▶ **Problem statement**
Please restate the data below word for word, omitting all images.
━━━━━━━━━━━━━━━━
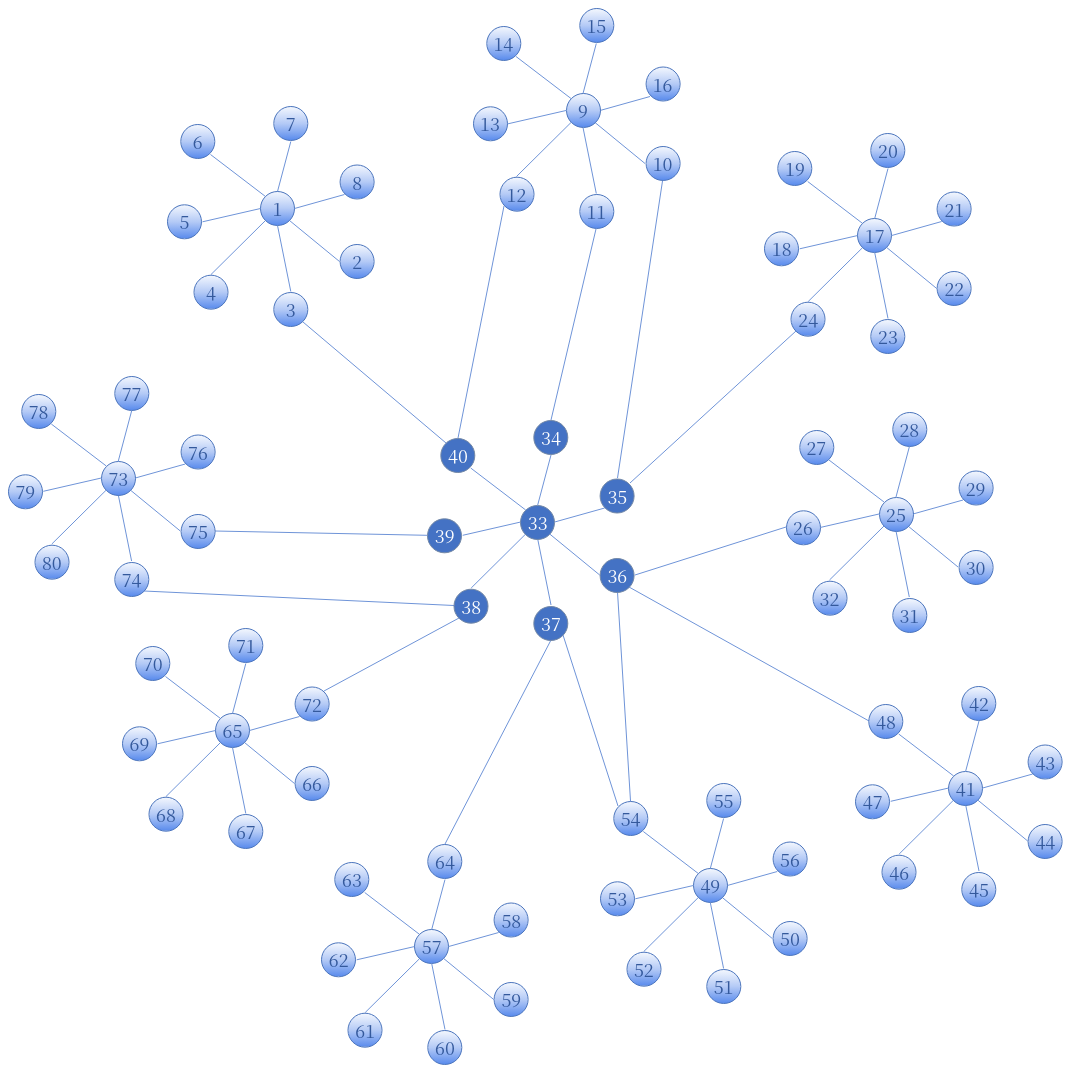
<!DOCTYPE html>
<html lang="en">
<head>
<meta charset="utf-8">
<title>Clustered network diagram</title>
<style>
:root {
  --paper: #ffffff;
  --line: #6f94d8;
  --rim: #4a74bd;
  --node-top: #f6f9fe;
  --node-mid: #b4caf6;
  --node-low: #5588ec;
  --label: #34599c;
  --core: #4472c4;
  --core-rim: #7388a6;
  --core-label: #ffffff;
}
* { box-sizing: border-box; margin: 0; padding: 0; }
html, body { width: 1071px; height: 1073px; overflow: hidden; background: var(--paper); }
.network { position: relative; width: 1071px; height: 1073px; overflow: hidden; }
.edges { position: absolute; left: 0; top: 0; display: block; }
.cluster { position: absolute; left: var(--x); top: var(--y); width: 0; height: 0; list-style: none; }
.cluster li {
  position: absolute; left: -17.5px; top: -17.5px;
  width: 35px; height: 35px;
  display: flex; align-items: center; justify-content: center;
  border: 1px solid var(--rim); border-radius: 50%;
  background: linear-gradient(var(--node-top), var(--node-mid) 50%, var(--node-low)) border-box;
  color: var(--label);
  font: 18px/33px "Noto Serif CJK SC", "Noto Serif CJK JP", "Noto Serif", serif;
}
.cluster li:nth-child(2) { transform: translate(13.3px, -85px); }
.cluster li:nth-child(3) { transform: translate(79.6px, -26.5px); }
.cluster li:nth-child(4) { transform: translate(79.6px, 53px); }
.cluster li:nth-child(5) { transform: translate(13.3px, 101px); }
.cluster li:nth-child(6) { transform: translate(-66.5px, 83.7px); }
.cluster li:nth-child(7) { transform: translate(-93px, 13.3px); }
.cluster li:nth-child(8) { transform: translate(-79.7px, -67px); }
.core li { background: var(--core); border-color: var(--core-rim); color: var(--core-label); }
</style>
</head>
<body>
<main class="network">
  <svg class="edges" width="1071" height="1073" viewBox="0 0 1071 1073" fill="none" stroke="var(--line)" stroke-width="1" aria-hidden="true">
    <defs>
      <path id="spokes" d="M0-17 13.3-67M17 0 67-14M12 12 62 53M0 17 13.3 83M-12 12-66.5 66M-17 0-75 13.3M-12-12-67-54"/>
    </defs>
    <g id="cluster-spokes">
      <use href="#spokes" x="277.5" y="208.5"/>
      <use href="#spokes" x="583" y="110.5"/>
      <use href="#spokes" x="874.7" y="235.5"/>
      <use href="#spokes" x="896" y="514"/>
      <use href="#spokes" x="537.7" y="522"/>
      <use href="#spokes" x="965.7" y="788"/>
      <use href="#spokes" x="710.3" y="885.5"/>
      <use href="#spokes" x="431.7" y="946.5"/>
      <use href="#spokes" x="232.5" y="730.5"/>
      <use href="#spokes" x="118.3" y="478"/>
    </g>
    <g id="cluster-links">
      <line x1="303" y1="322" x2="446" y2="443"/>
      <line x1="504" y1="206" x2="458" y2="438"/>
      <line x1="596" y1="229" x2="551" y2="420"/>
      <line x1="662.5" y1="181" x2="617.5" y2="478"/>
      <line x1="796" y1="331" x2="630" y2="483"/>
      <line x1="786" y1="527" x2="635" y2="575"/>
      <line x1="629" y1="587" x2="869" y2="721"/>
      <line x1="617.5" y1="592" x2="630.5" y2="801"/>
      <line x1="563" y1="635" x2="618" y2="806"/>
      <line x1="551" y1="640" x2="445" y2="844"/>
      <line x1="459" y1="618" x2="324" y2="691"/>
      <line x1="454" y1="605.5" x2="144" y2="591"/>
      <line x1="427" y1="535.3" x2="215" y2="531"/>
    </g>
  </svg>

  <ul class="cluster" style="--x:277.5px;--y:208.5px"><li>1</li><li>7</li><li>8</li><li>2</li><li>3</li><li>4</li><li>5</li><li>6</li></ul>
  <ul class="cluster" style="--x:583px;--y:110.5px"><li>9</li><li>15</li><li>16</li><li>10</li><li>11</li><li>12</li><li>13</li><li>14</li></ul>
  <ul class="cluster" style="--x:874.7px;--y:235.5px"><li>17</li><li>20</li><li>21</li><li>22</li><li>23</li><li>24</li><li>18</li><li>19</li></ul>
  <ul class="cluster" style="--x:896px;--y:514px"><li>25</li><li>28</li><li>29</li><li>30</li><li>31</li><li>32</li><li>26</li><li>27</li></ul>
  <ul class="cluster core" style="--x:537.7px;--y:522px"><li>33</li><li>34</li><li>35</li><li>36</li><li>37</li><li>38</li><li>39</li><li>40</li></ul>
  <ul class="cluster" style="--x:965.7px;--y:788px"><li>41</li><li>42</li><li>43</li><li>44</li><li>45</li><li>46</li><li>47</li><li>48</li></ul>
  <ul class="cluster" style="--x:710.3px;--y:885.5px"><li>49</li><li>55</li><li>56</li><li>50</li><li>51</li><li>52</li><li>53</li><li>54</li></ul>
  <ul class="cluster" style="--x:431.7px;--y:946.5px"><li>57</li><li>64</li><li>58</li><li>59</li><li>60</li><li>61</li><li>62</li><li>63</li></ul>
  <ul class="cluster" style="--x:232.5px;--y:730.5px"><li>65</li><li>71</li><li>72</li><li>66</li><li>67</li><li>68</li><li>69</li><li>70</li></ul>
  <ul class="cluster" style="--x:118.3px;--y:478px"><li>73</li><li>77</li><li>76</li><li>75</li><li>74</li><li>80</li><li>79</li><li>78</li></ul>
</main>
</body>
</html>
━━━━━━━━━━━━━━━━
▶ **Expected answer**
<!DOCTYPE html>
<html lang="en">
<head>
<meta charset="utf-8">
<title>Clustered network diagram</title>
<style>
:root {
  --paper: #ffffff;
  --line: #6f94d8;
  --rim: #4a74bd;
  --node-top: #f6f9fe;
  --node-mid: #b4caf6;
  --node-low: #5588ec;
  --label: #34599c;
  --core: #4472c4;
  --core-rim: #7388a6;
  --core-label: #ffffff;
}
* { box-sizing: border-box; margin: 0; padding: 0; }
html, body { width: 1071px; height: 1073px; overflow: hidden; background: var(--paper); }
.network { position: relative; width: 1071px; height: 1073px; overflow: hidden; }
.edges { position: absolute; left: 0; top: 0; display: block; }
.cluster { position: absolute; left: var(--x); top: var(--y); width: 0; height: 0; list-style: none; }
.cluster li {
  position: absolute; left: -17.5px; top: -17.5px;
  width: 35px; height: 35px;
  display: flex; align-items: center; justify-content: center;
  border: 1px solid var(--rim); border-radius: 50%;
  background: linear-gradient(var(--node-top), var(--node-mid) 50%, var(--node-low)) border-box;
  color: var(--label);
  font: 18px/33px "Noto Serif CJK SC", "Noto Serif CJK JP", "Noto Serif", serif;
}
.cluster li:nth-child(2) { transform: translate(13.3px, -85px); }
.cluster li:nth-child(3) { transform: translate(79.6px, -26.5px); }
.cluster li:nth-child(4) { transform: translate(79.6px, 53px); }
.cluster li:nth-child(5) { transform: translate(13.3px, 101px); }
.cluster li:nth-child(6) { transform: translate(-66.5px, 83.7px); }
.cluster li:nth-child(7) { transform: translate(-93px, 13.3px); }
.cluster li:nth-child(8) { transform: translate(-79.7px, -67px); }
.core li { background: var(--core); border-color: var(--core-rim); color: var(--core-label); }
</style>
</head>
<body>
<main class="network">
  <svg class="edges" width="1071" height="1073" viewBox="0 0 1071 1073" fill="none" stroke="var(--line)" stroke-width="1" aria-hidden="true">
    <defs>
      <path id="spokes" d="M0-17 13.3-67M17 0 67-14M12 12 62 53M0 17 13.3 83M-12 12-66.5 66M-17 0-75 13.3M-12-12-67-54"/>
    </defs>
    <g id="cluster-spokes">
      <use href="#spokes" x="277.5" y="208.5"/>
      <use href="#spokes" x="583" y="110.5"/>
      <use href="#spokes" x="874.7" y="235.5"/>
      <use href="#spokes" x="896" y="514"/>
      <use href="#spokes" x="537.7" y="522"/>
      <use href="#spokes" x="965.7" y="788"/>
      <use href="#spokes" x="710.3" y="885.5"/>
      <use href="#spokes" x="431.7" y="946.5"/>
      <use href="#spokes" x="232.5" y="730.5"/>
      <use href="#spokes" x="118.3" y="478"/>
    </g>
    <g id="cluster-links">
      <line x1="303" y1="322" x2="446" y2="443"/>
      <line x1="504" y1="206" x2="458" y2="438"/>
      <line x1="596" y1="229" x2="551" y2="420"/>
      <line x1="662.5" y1="181" x2="617.5" y2="478"/>
      <line x1="796" y1="331" x2="630" y2="483"/>
      <line x1="786" y1="527" x2="635" y2="575"/>
      <line x1="629" y1="587" x2="869" y2="721"/>
      <line x1="617.5" y1="592" x2="630.5" y2="801"/>
      <line x1="563" y1="635" x2="618" y2="806"/>
      <line x1="551" y1="640" x2="445" y2="844"/>
      <line x1="459" y1="618" x2="324" y2="691"/>
      <line x1="454" y1="605.5" x2="144" y2="591"/>
      <line x1="427" y1="535.3" x2="215" y2="531"/>
    </g>
  </svg>

  <ul class="cluster" style="--x:277.5px;--y:208.5px"><li>1</li><li>7</li><li>8</li><li>2</li><li>3</li><li>4</li><li>5</li><li>6</li></ul>
  <ul class="cluster" style="--x:583px;--y:110.5px"><li>9</li><li>15</li><li>16</li><li>10</li><li>11</li><li>12</li><li>13</li><li>14</li></ul>
  <ul class="cluster" style="--x:874.7px;--y:235.5px"><li>17</li><li>20</li><li>21</li><li>22</li><li>23</li><li>24</li><li>18</li><li>19</li></ul>
  <ul class="cluster" style="--x:896px;--y:514px"><li>25</li><li>28</li><li>29</li><li>30</li><li>31</li><li>32</li><li>26</li><li>27</li></ul>
  <ul class="cluster core" style="--x:537.7px;--y:522px"><li>33</li><li>34</li><li>35</li><li>36</li><li>37</li><li>38</li><li>39</li><li>40</li></ul>
  <ul class="cluster" style="--x:965.7px;--y:788px"><li>41</li><li>42</li><li>43</li><li>44</li><li>45</li><li>46</li><li>47</li><li>48</li></ul>
  <ul class="cluster" style="--x:710.3px;--y:885.5px"><li>49</li><li>55</li><li>56</li><li>50</li><li>51</li><li>52</li><li>53</li><li>54</li></ul>
  <ul class="cluster" style="--x:431.7px;--y:946.5px"><li>57</li><li>64</li><li>58</li><li>59</li><li>60</li><li>61</li><li>62</li><li>63</li></ul>
  <ul class="cluster" style="--x:232.5px;--y:730.5px"><li>65</li><li>71</li><li>72</li><li>66</li><li>67</li><li>68</li><li>69</li><li>70</li></ul>
  <ul class="cluster" style="--x:118.3px;--y:478px"><li>73</li><li>77</li><li>76</li><li>75</li><li>74</li><li>80</li><li>79</li><li>78</li></ul>
</main>
</body>
</html>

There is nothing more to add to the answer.